The metalworkers fund is a large one, he says, but the IT sector wanted to have its own pension fund with its own policies. ICK currently has 8,000 members, and is still nowhere near its maximum capacity. If employees from all the companies in the sector were to join, membership would swell to 40,000. However, some of these companies are large ones that have their own pension funds, says Keukelaar.
At the moment, membership of ICK is voluntary for workers in the sector. “But that will change,” says Keukelaar. “If you are a member of our industry sector and you don’t want to join our scheme, you will have to have permission from us.”
If employees choose to take this opt-out, ICK will check that the pension arrangements made as an alternative really are equivalent, he says.
In the future, the fund might take in employees from other sectors. “It is possible that the government will give us permission to become applicable for companies that are not part of
our area – that is at the stage of
getting approval at the moment,” says Keukelaar.
The procedure is currently under way to make the fund mandatory. The Ministry of Social Affairs and the Insurance Chamber – which is part of the Netherlands Bank, which regulates pension funds – are now at work on this. Keukelaar says final approval
is expected to come either at the beginning of November or December.
Negotiations with trade unions have resulted in the basic arrangement of the ICK pension scheme. Under the agreed terms, pension rights are built up between the ages of 21 and 61, and the contribution level has been set at 1.75% of pensionable salary. The rate is only applicable for the base salary, which excludes social contributions.
“This is part of the collective labour agreement,” says Keukelaar. It has been the result of a year and a half of negotiations. The process has been quite protracted, he says, and it has not been easy. Complications have arisen because intermediate arrangements have had to be made in parallel with the new pension scheme being set up. People in the old VUT scheme have to keep their rights, and a means has been found for them to do so.
The old VUT scheme has been a pay-as-you-go arrangement, but the new ICK is fully funded. It has been made possible for the new fund to pay existing members. “That was important… and also that the current members will not have to pay too much,” says Keukelaar. The new premium is very reasonable, he says.
Even though the VUT scheme was run on a PAYG basis, fortunately there was enough unutilised capital in it to start up the new fund. Also, it has now become the case that any members leaving the industry ahead of retirement will not be able to recoup their contributions. This sacrifice has been necessary to help make the new funded scheme possible.
Keukelaar says relatively few difficulties were encountered in setting up the fund.
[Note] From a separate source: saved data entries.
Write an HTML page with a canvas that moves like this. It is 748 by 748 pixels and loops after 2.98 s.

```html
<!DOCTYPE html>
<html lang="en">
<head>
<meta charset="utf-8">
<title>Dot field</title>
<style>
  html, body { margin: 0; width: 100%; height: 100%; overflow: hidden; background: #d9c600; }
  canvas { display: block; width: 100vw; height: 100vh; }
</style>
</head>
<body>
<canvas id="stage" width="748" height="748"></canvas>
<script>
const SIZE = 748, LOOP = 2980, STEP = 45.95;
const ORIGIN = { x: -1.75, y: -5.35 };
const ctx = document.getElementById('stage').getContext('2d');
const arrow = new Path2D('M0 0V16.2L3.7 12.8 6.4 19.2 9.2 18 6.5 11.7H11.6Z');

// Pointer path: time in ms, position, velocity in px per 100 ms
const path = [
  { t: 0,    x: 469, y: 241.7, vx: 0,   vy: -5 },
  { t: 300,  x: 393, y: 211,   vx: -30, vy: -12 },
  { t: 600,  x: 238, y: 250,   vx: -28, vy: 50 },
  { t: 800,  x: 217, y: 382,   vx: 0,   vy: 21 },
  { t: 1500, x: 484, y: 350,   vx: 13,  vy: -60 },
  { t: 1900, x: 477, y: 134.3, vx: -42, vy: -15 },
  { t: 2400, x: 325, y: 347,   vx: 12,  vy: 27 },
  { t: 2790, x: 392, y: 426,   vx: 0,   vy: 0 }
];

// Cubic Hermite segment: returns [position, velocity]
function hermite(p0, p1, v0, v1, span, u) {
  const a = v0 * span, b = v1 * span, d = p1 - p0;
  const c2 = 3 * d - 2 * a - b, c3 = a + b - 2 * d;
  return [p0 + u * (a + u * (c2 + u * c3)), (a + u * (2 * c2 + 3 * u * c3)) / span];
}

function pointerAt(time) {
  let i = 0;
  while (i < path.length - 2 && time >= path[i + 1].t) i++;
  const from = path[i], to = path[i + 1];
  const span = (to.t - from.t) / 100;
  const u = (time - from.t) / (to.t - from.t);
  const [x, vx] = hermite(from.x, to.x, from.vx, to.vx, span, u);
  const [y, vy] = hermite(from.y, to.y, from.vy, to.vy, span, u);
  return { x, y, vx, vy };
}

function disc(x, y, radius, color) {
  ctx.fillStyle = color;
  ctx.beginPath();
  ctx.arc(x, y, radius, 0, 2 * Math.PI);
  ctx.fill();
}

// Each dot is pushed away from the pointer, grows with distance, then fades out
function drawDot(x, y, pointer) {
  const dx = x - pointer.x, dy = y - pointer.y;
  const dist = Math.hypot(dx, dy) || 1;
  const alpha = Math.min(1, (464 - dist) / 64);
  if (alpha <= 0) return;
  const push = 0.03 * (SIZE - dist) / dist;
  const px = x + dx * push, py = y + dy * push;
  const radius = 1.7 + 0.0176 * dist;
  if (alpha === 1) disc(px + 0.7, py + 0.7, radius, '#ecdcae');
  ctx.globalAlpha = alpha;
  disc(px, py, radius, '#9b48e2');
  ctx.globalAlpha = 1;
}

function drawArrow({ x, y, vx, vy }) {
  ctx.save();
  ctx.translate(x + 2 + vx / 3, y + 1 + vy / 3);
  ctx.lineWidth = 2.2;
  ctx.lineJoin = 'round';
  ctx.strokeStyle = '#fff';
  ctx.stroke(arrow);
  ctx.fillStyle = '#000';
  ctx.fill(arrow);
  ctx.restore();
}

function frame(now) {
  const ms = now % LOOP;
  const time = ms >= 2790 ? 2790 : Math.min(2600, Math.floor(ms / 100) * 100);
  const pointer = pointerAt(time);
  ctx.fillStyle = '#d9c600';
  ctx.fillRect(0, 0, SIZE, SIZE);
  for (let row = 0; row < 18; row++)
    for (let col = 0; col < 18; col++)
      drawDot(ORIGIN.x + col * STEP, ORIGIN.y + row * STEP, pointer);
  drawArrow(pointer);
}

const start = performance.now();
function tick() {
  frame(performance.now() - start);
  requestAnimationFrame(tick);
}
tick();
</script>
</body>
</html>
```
However, the transfer arrangements were complex and required substantial actuarial calculations to get the amounts right.
“There is a whole list of requirement from the Insurance Chamber when a pension fund has to make such arrangements and a heavy burden of regulation,” he says. A lot of information was required, he says. But this is all necessary, considering the number of people involved and the large amount of money at stake. It is wise to take this much care, he says.
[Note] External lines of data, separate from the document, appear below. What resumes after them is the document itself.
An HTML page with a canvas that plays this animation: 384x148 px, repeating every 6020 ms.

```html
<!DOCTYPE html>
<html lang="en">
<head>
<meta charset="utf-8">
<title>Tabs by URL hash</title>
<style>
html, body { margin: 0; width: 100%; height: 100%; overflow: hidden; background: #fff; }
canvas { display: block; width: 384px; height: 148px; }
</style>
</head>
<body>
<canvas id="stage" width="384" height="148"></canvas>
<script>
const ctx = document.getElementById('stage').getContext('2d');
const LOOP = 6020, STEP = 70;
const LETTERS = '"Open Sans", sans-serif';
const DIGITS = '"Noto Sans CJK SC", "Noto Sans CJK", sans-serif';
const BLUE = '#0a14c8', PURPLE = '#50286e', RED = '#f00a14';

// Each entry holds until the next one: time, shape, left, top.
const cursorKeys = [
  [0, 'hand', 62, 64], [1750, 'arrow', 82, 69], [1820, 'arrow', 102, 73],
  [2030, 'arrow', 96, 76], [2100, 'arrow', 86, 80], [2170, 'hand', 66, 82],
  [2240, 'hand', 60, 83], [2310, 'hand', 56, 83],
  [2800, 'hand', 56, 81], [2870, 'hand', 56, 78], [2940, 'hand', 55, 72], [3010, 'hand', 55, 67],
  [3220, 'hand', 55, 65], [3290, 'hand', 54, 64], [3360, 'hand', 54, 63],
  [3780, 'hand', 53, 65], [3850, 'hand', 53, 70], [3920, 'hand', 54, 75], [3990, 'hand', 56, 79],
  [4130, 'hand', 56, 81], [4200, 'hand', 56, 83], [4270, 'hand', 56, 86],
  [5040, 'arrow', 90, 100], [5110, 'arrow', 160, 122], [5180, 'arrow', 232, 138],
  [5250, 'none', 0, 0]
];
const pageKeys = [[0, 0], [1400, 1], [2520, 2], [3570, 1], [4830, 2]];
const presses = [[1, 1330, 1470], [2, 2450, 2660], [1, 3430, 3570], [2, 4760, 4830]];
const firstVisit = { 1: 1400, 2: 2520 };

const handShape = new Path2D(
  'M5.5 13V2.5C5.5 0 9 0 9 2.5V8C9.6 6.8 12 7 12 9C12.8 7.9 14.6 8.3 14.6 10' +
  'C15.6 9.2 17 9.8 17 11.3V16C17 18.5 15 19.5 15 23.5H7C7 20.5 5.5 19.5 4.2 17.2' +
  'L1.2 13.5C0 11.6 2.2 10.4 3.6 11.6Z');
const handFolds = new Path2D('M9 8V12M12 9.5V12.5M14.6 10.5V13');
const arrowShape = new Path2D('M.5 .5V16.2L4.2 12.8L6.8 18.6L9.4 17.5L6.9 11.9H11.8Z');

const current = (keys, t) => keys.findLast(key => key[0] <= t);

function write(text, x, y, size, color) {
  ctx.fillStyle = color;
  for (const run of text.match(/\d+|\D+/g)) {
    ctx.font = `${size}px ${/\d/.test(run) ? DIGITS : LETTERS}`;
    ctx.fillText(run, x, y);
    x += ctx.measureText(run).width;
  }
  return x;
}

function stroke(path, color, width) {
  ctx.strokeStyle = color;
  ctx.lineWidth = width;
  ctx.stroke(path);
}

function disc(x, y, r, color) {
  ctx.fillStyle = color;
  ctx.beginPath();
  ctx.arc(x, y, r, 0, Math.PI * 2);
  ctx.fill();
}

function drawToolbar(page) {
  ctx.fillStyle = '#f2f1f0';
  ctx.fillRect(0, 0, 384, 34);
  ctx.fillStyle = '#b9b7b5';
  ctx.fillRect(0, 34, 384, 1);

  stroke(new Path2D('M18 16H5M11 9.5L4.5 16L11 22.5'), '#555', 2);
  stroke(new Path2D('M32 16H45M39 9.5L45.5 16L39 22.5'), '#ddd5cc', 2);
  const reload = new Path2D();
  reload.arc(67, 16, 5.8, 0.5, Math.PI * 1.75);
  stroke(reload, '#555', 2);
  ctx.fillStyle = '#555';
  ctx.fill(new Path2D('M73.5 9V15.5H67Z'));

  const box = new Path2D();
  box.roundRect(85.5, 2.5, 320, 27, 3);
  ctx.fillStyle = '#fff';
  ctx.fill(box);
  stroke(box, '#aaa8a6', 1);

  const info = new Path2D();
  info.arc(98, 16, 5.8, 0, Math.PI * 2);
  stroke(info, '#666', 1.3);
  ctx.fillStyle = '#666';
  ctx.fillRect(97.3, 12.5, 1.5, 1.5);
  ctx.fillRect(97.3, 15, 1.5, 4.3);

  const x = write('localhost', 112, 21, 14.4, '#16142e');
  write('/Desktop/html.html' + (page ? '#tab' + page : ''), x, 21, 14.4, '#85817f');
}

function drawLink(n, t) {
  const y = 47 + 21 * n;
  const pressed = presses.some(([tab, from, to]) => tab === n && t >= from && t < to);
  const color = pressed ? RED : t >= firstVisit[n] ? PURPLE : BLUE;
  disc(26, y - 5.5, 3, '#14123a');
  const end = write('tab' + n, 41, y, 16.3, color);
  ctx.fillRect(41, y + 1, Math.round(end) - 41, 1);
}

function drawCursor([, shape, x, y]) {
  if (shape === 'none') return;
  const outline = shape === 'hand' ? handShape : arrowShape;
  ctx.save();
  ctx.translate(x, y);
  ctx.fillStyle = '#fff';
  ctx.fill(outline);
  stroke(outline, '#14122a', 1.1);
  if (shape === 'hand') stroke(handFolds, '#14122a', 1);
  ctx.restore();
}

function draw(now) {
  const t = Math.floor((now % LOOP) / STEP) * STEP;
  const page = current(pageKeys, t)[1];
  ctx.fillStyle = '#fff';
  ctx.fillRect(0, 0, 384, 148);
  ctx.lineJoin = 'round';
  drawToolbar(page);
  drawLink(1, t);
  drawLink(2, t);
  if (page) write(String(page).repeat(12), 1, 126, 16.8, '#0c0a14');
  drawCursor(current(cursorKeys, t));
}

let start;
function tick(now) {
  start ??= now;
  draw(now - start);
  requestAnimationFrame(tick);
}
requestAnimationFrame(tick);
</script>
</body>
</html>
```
“In the past, we have learned from funds that have gone bankrupt, where nobody has ended up getting their money,” says Keukelaar. This may be 40-odd years ago, he says, but it is still right to be cautious.
The ICK scheme is run on a defined benefit basis, and investments will be managed externally by ING Investment Management in The Hague. Most of the fund’s assets – currently about E40m – have already been invested, and the strategic asset allocation is 70% to bonds and 30% to equities.
The response among scheme members to the way the new fund has been set up has been mixed. “Some are very happy with it and some are not – but that is always the case,” says Keukelaar. “Our preference was to keep the VUT… but we had no choice.”
The IT and telecoms industry is, in its current form at least, a relatively young industry, and because of this and the many entrepreneurs within it, some say it is often difficult to make arrangements that cover the whole sector.
Keukelaar agrees that it is a rather young industry, although he himself has worked for 30 years in IT and 10 in telecommunications. “Most of the companies are not very big, and
the new companies want to make
their own decisions – they like to
be independent,” he says. But this
does not hold true for all of them. “Others say, please make the arrangements for us.”
This does sometimes make things complicated, he says, and necessitates a high degree of organisation. In the IT industry, trade union membership is low, at between 5% and 10%.